Without changing a word, repeat the data, and include no pictures.

#### INPUT DATA

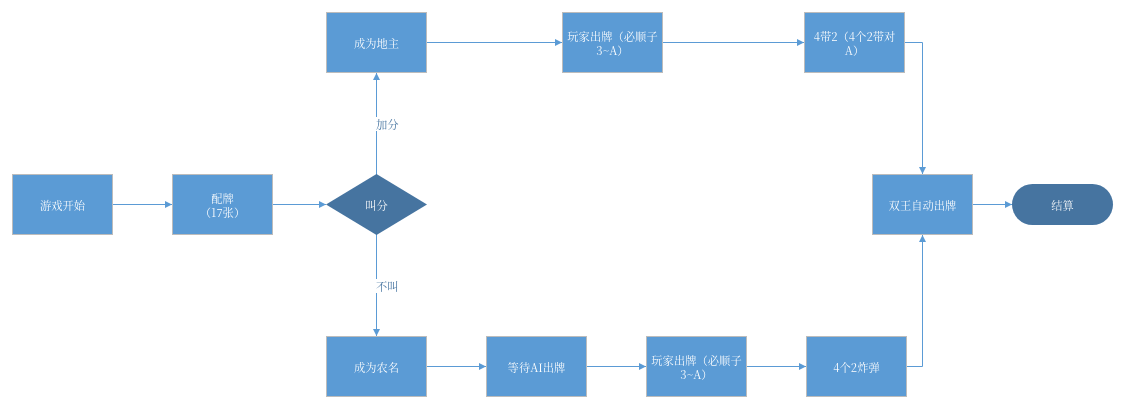
<!DOCTYPE html>
<html lang="zh-CN">
<head>
<meta charset="utf-8">
<title>游戏流程图</title>
<style>
:root {
  --paper: #ffffff;
  --step: #5b9bd5;
  --step-edge: #bcbcbc;
  --accent: #4674a0;
  --line: #5b9bd5;
  --text: #ffffff;
  --label: #4674a0;
}
* { box-sizing: border-box; }
html, body { margin: 0; overflow: hidden; }
.flowchart {
  position: relative;
  width: 1125px;
  height: 409px;
  overflow: hidden;
  background: var(--paper);
  font: 11.3px/14px "Noto Serif CJK SC", "Noto Serif CJK JP", serif;
}
.connectors { position: absolute; left: 0; top: 0; }
.connectors path { fill: none; stroke: var(--line); stroke-width: 1; marker-end: url(#arrow); }
.node {
  position: absolute;
  left: var(--x);
  top: var(--y);
  width: 101px;
  height: 61px;
  display: flex;
  align-items: center;
  justify-content: center;
  text-align: center;
  white-space: nowrap;
  color: var(--text);
}
.step { background: var(--step); border: 1px solid var(--step-edge); }
.decision { background: var(--accent); clip-path: polygon(50% 0, 100% 50%, 50% 100%, 0 50%); }
.end { height: 41px; background: var(--accent); border-radius: 21px; }
.branch {
  position: absolute;
  left: 376px;
  top: var(--y);
  width: 23px;
  height: 14px;
  background: var(--paper);
  color: var(--label);
  white-space: nowrap;
}
</style>
</head>
<body>
<main class="flowchart">
  <svg class="connectors" width="1125" height="409" viewBox="0 0 1125 409" aria-hidden="true">
    <defs>
      <marker id="arrow" markerUnits="userSpaceOnUse" markerWidth="8" markerHeight="8" refX="7" refY="4" orient="auto">
        <polygon points="0,0.5 7,4 0,7.5" fill="#5b9bd5"/>
      </marker>
    </defs>
    <path d="M113 204.5H172"/>
    <path d="M273 204.5H326"/>
    <path d="M376.5 175V73"/>
    <path d="M376.5 234V336"/>
    <path d="M427 42.5H562"/>
    <path d="M663 42.5H804"/>
    <path d="M905 42.5H922.5V174"/>
    <path d="M427 366.5H486"/>
    <path d="M587 366.5H646"/>
    <path d="M747 366.5H806"/>
    <path d="M907 366.5H922.5V235"/>
    <path d="M973 204.5H1012"/>
  </svg>

  <div class="node step" style="--x:12px;--y:174px">游戏开始</div>
  <div class="node step" style="--x:172px;--y:174px">配牌<br>（17张）</div>
  <div class="node decision" style="--x:326px;--y:174px">叫分</div>

  <span class="branch" style="--y:117px">加分</span>
  <div class="node step" style="--x:326px;--y:12px">成为地主</div>
  <div class="node step" style="--x:562px;--y:12px">玩家出牌（必顺子<br>3~A）</div>
  <div class="node step" style="--x:804px;--y:12px">4带2（4个2带对<br>A）</div>

  <span class="branch" style="--y:279px">不叫</span>
  <div class="node step" style="--x:326px;--y:336px">成为农名</div>
  <div class="node step" style="--x:486px;--y:336px">等待AI出牌</div>
  <div class="node step" style="--x:646px;--y:336px">玩家出牌（必顺子<br>3~A）</div>
  <div class="node step" style="--x:806px;--y:336px">4个2炸弹</div>

  <div class="node step" style="--x:872px;--y:174px">双王自动出牌</div>
  <div class="node end" style="--x:1012px;--y:184px">结算</div>
</main>
</body>
</html>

########

*EXERCISE OUTPUT*.
<!DOCTYPE html>
<html lang="zh-CN">
<head>
<meta charset="utf-8">
<title>游戏流程图</title>
<style>
:root {
  --paper: #ffffff;
  --step: #5b9bd5;
  --step-edge: #bcbcbc;
  --accent: #4674a0;
  --line: #5b9bd5;
  --text: #ffffff;
  --label: #4674a0;
}
* { box-sizing: border-box; }
html, body { margin: 0; overflow: hidden; }
.flowchart {
  position: relative;
  width: 1125px;
  height: 409px;
  overflow: hidden;
  background: var(--paper);
  font: 11.3px/14px "Noto Serif CJK SC", "Noto Serif CJK JP", serif;
}
.connectors { position: absolute; left: 0; top: 0; }
.connectors path { fill: none; stroke: var(--line); stroke-width: 1; marker-end: url(#arrow); }
.node {
  position: absolute;
  left: var(--x);
  top: var(--y);
  width: 101px;
  height: 61px;
  display: flex;
  align-items: center;
  justify-content: center;
  text-align: center;
  white-space: nowrap;
  color: var(--text);
}
.step { background: var(--step); border: 1px solid var(--step-edge); }
.decision { background: var(--accent); clip-path: polygon(50% 0, 100% 50%, 50% 100%, 0 50%); }
.end { height: 41px; background: var(--accent); border-radius: 21px; }
.branch {
  position: absolute;
  left: 376px;
  top: var(--y);
  width: 23px;
  height: 14px;
  background: var(--paper);
  color: var(--label);
  white-space: nowrap;
}
</style>
</head>
<body>
<main class="flowchart">
  <svg class="connectors" width="1125" height="409" viewBox="0 0 1125 409" aria-hidden="true">
    <defs>
      <marker id="arrow" markerUnits="userSpaceOnUse" markerWidth="8" markerHeight="8" refX="7" refY="4" orient="auto">
        <polygon points="0,0.5 7,4 0,7.5" fill="#5b9bd5"/>
      </marker>
    </defs>
    <path d="M113 204.5H172"/>
    <path d="M273 204.5H326"/>
    <path d="M376.5 175V73"/>
    <path d="M376.5 234V336"/>
    <path d="M427 42.5H562"/>
    <path d="M663 42.5H804"/>
    <path d="M905 42.5H922.5V174"/>
    <path d="M427 366.5H486"/>
    <path d="M587 366.5H646"/>
    <path d="M747 366.5H806"/>
    <path d="M907 366.5H922.5V235"/>
    <path d="M973 204.5H1012"/>
  </svg>

  <div class="node step" style="--x:12px;--y:174px">游戏开始</div>
  <div class="node step" style="--x:172px;--y:174px">配牌<br>（17张）</div>
  <div class="node decision" style="--x:326px;--y:174px">叫分</div>

  <span class="branch" style="--y:117px">加分</span>
  <div class="node step" style="--x:326px;--y:12px">成为地主</div>
  <div class="node step" style="--x:562px;--y:12px">玩家出牌（必顺子<br>3~A）</div>
  <div class="node step" style="--x:804px;--y:12px">4带2（4个2带对<br>A）</div>

  <span class="branch" style="--y:279px">不叫</span>
  <div class="node step" style="--x:326px;--y:336px">成为农名</div>
  <div class="node step" style="--x:486px;--y:336px">等待AI出牌</div>
  <div class="node step" style="--x:646px;--y:336px">玩家出牌（必顺子<br>3~A）</div>
  <div class="node step" style="--x:806px;--y:336px">4个2炸弹</div>

  <div class="node step" style="--x:872px;--y:174px">双王自动出牌</div>
  <div class="node end" style="--x:1012px;--y:184px">结算</div>
</main>
</body>
</html>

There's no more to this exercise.